Reading has always been a contentious and political practice, but this is heightened in the contemporary moment both because of the way the environments in which we read are changing so radically. For Katherine Hayles reading is “a powerful technology for reconfiguring activity patterns in the brain” [Hayles 2010, 193], a view representative of attempts to connect the new neuroscience of reading with age old practices of literary endeavour. For Sven Birkerts, however, “the Internet and the novel are opposites” [Birkerts 2010], a view that suggests that a hierarchy of reading that locks digital readers out of higher order thinking and literary experience. Meanwhile, Anne Mangen finds that electronic reading environments “negatively affect emotional aspects of reading” [Mangen 2016]. But these approaches tend to understand reading as something static that occurs in one space or another. However, in practice our reading is increasingly distributed. Reading can occur in multiple formats, across multiple platforms for the one text or reading experience. A novel begun in print can be read online in a born-digital format and concluded in a scanned digital format, for example. These journeys across platform require deeper investigation.
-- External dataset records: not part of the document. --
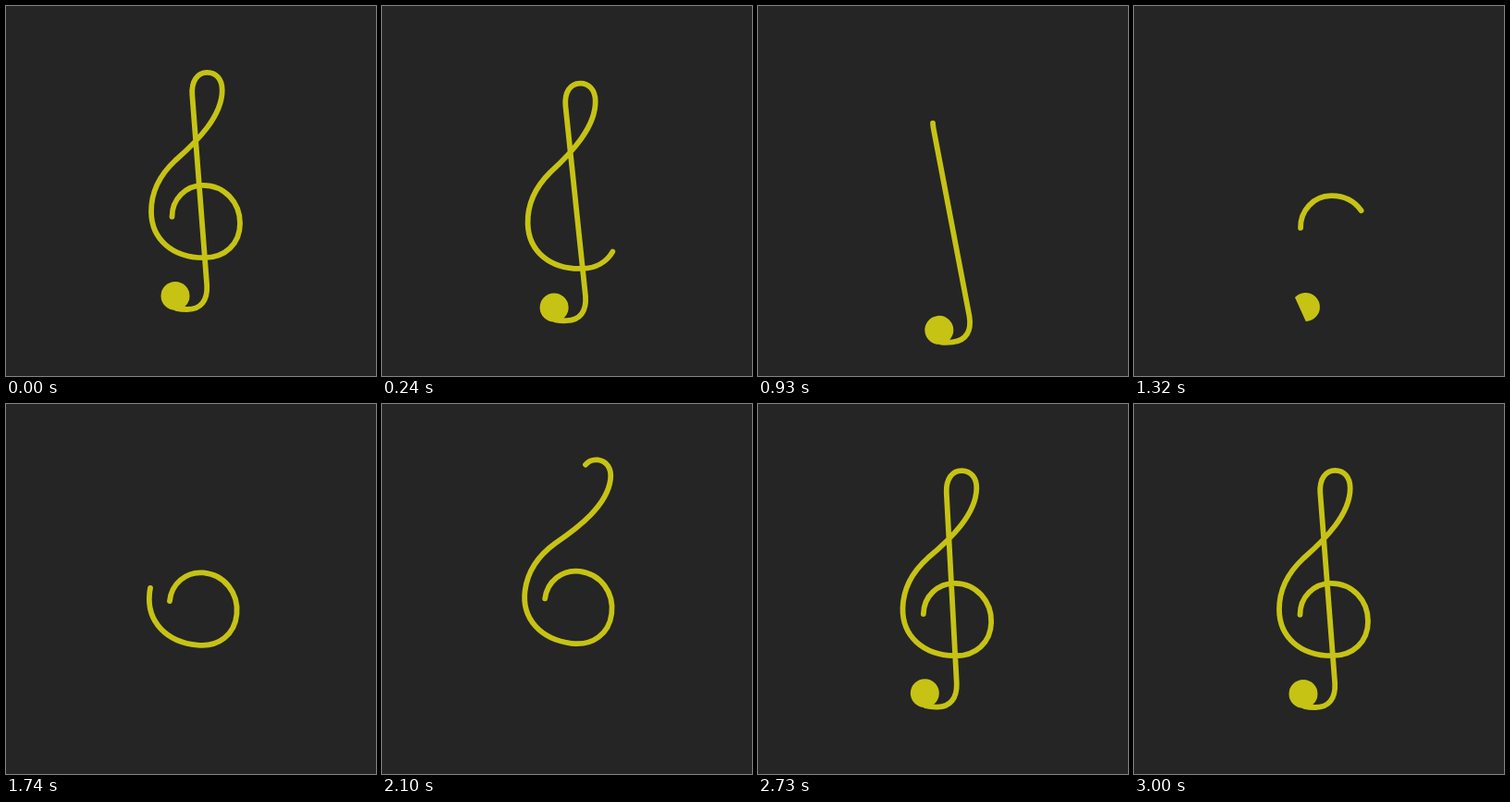
These frames come from a looping animation (400 px wide and 400 px high, 5030 ms). An HTML page with a canvas:

```html
<!DOCTYPE html>
<html lang="en">
<head>
<meta charset="utf-8">
<title>Treble clef</title>
<style>
  html, body { margin: 0; height: 100%; overflow: hidden; background: #252525; }
  canvas { display: block; }
</style>
</head>
<body>
<canvas id="stage" width="400" height="400"></canvas>
<script>
const ctx = document.getElementById('stage').getContext('2d');
const COLOR = '#c6c315';
const LOOP = 5030, MOVING = 3000, STEP = 30;

// One line from the inner end of the spiral to the hook under the ball.
const line = new Path2D(`M179.5 227.8
  C179.5 209 194 193.8 213 193.8 C236 193.8 253 212 253 235
  C253 257 237 272.2 214 272.2 C180 272.2 157 252 157 222
  C157 200 168 181 183 167 C207 146 233.7 119 233.7 91
  C233.7 79 227 71.9 217.5 71.9 C207 71.9 200.3 81 201.3 96
  L217.2 302 C218 318 211 328 196 328 C190 328 185 327.5 180 325.5`);
const LINE = 737;
const ball = { x: 183, y: 313.4, r: 15.5 };
const TOTAL = LINE + 2 * Math.PI * ball.r;

// Keys are [time in ms, value].
const lift = [[0, 0], [675, 42], [1930, -16.2], [2800, 0]];
const tilt = [[0, 0], [780, -7], [2020, 7.3], [3000, 0]];
const erased = [[0, 0], [450, 258], [540, 318], [930, 474.5], [1400, TOTAL]];
const drawn = [[1100, 0], [1620, 215], [1740, 269], [2100, 462], [2520, 785], [2620, TOTAL]];

const linear = p => p;
const smooth = p => p * p * (3 - 2 * p);

function valueAt(keys, t, ease) {
  if (t <= keys[0][0]) return keys[0][1];
  const i = keys.findIndex(key => key[0] > t);
  if (i < 0) return keys[keys.length - 1][1];
  const [t0, v0] = keys[i - 1], [t1, v1] = keys[i];
  return v0 + (v1 - v0) * ease((t - t0) / (t1 - t0));
}

// Draws the clef between two distances along the line and the ball's outline.
function drawPart(from, to) {
  const end = Math.min(to, LINE);
  if (end > from) {
    ctx.setLineDash([end - from, 2 * TOTAL]);
    ctx.lineDashOffset = -from;
    ctx.stroke(line);
  }
  const angle = d => Math.PI / 2 + Math.max(d - LINE, 0) / ball.r;
  if (to > LINE && to > from) {
    ctx.beginPath();
    ctx.arc(ball.x, ball.y, ball.r, angle(from), angle(to));
    ctx.fill();
  }
}

function render(now) {
  const t = Math.min(Math.floor(now % LOOP / STEP) * STEP, MOVING);
  ctx.setTransform(1, 0, 0, 1, 0, 0);
  ctx.fillStyle = '#252525';
  ctx.fillRect(0, 0, 400, 400);

  ctx.translate(200, 200 + valueAt(lift, t, smooth));
  ctx.rotate(valueAt(tilt, t, smooth) * Math.PI / 180);
  ctx.translate(-200, -200);
  ctx.fillStyle = ctx.strokeStyle = COLOR;
  ctx.lineWidth = 5.8;
  ctx.lineCap = ctx.lineJoin = 'round';
  drawPart(valueAt(erased, t, linear), TOTAL);
  drawPart(0, valueAt(drawn, t, linear));
}

const start = performance.now();
function tick() {
  render(performance.now() - start);
  requestAnimationFrame(tick);
}
tick();
</script>
</body>
</html>
```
If we think of the printed book as an interface between two orders of thinking, we need to consider how the experience of reading a digitized version of a formerly printed and bound book alters literary reception and student experience. How does the experience of reading across different technological platforms change the reader’s relationship to the content? As more and more electronic reading platforms take on the physical attributes of material reading experiences either by retaining material traces or by emulating them, we might question what experience How do the material traces left on digitised works impact the reading process for reading in literary studies? The lively discourse surrounding Google Books and the human breaches of the material into the immaterial, as the work crosses the borders of formats and interfaces, raises valuable questions about the future of the book, reading in the twenty-first century, and the long and formidable shadow that centuries of material text production casts over Google Books’ electronic utopia. This paper uses both book history and new media interface theory to consider the multitude of diverse experiences that is literary reading across different platforms in and out of the classroom and to consider whether distracted reading can be better understood as distributed reading. It considers critical infrastructure studies as a useful framework through which to think about reading in the digital age.
- Digital age
- digital humanities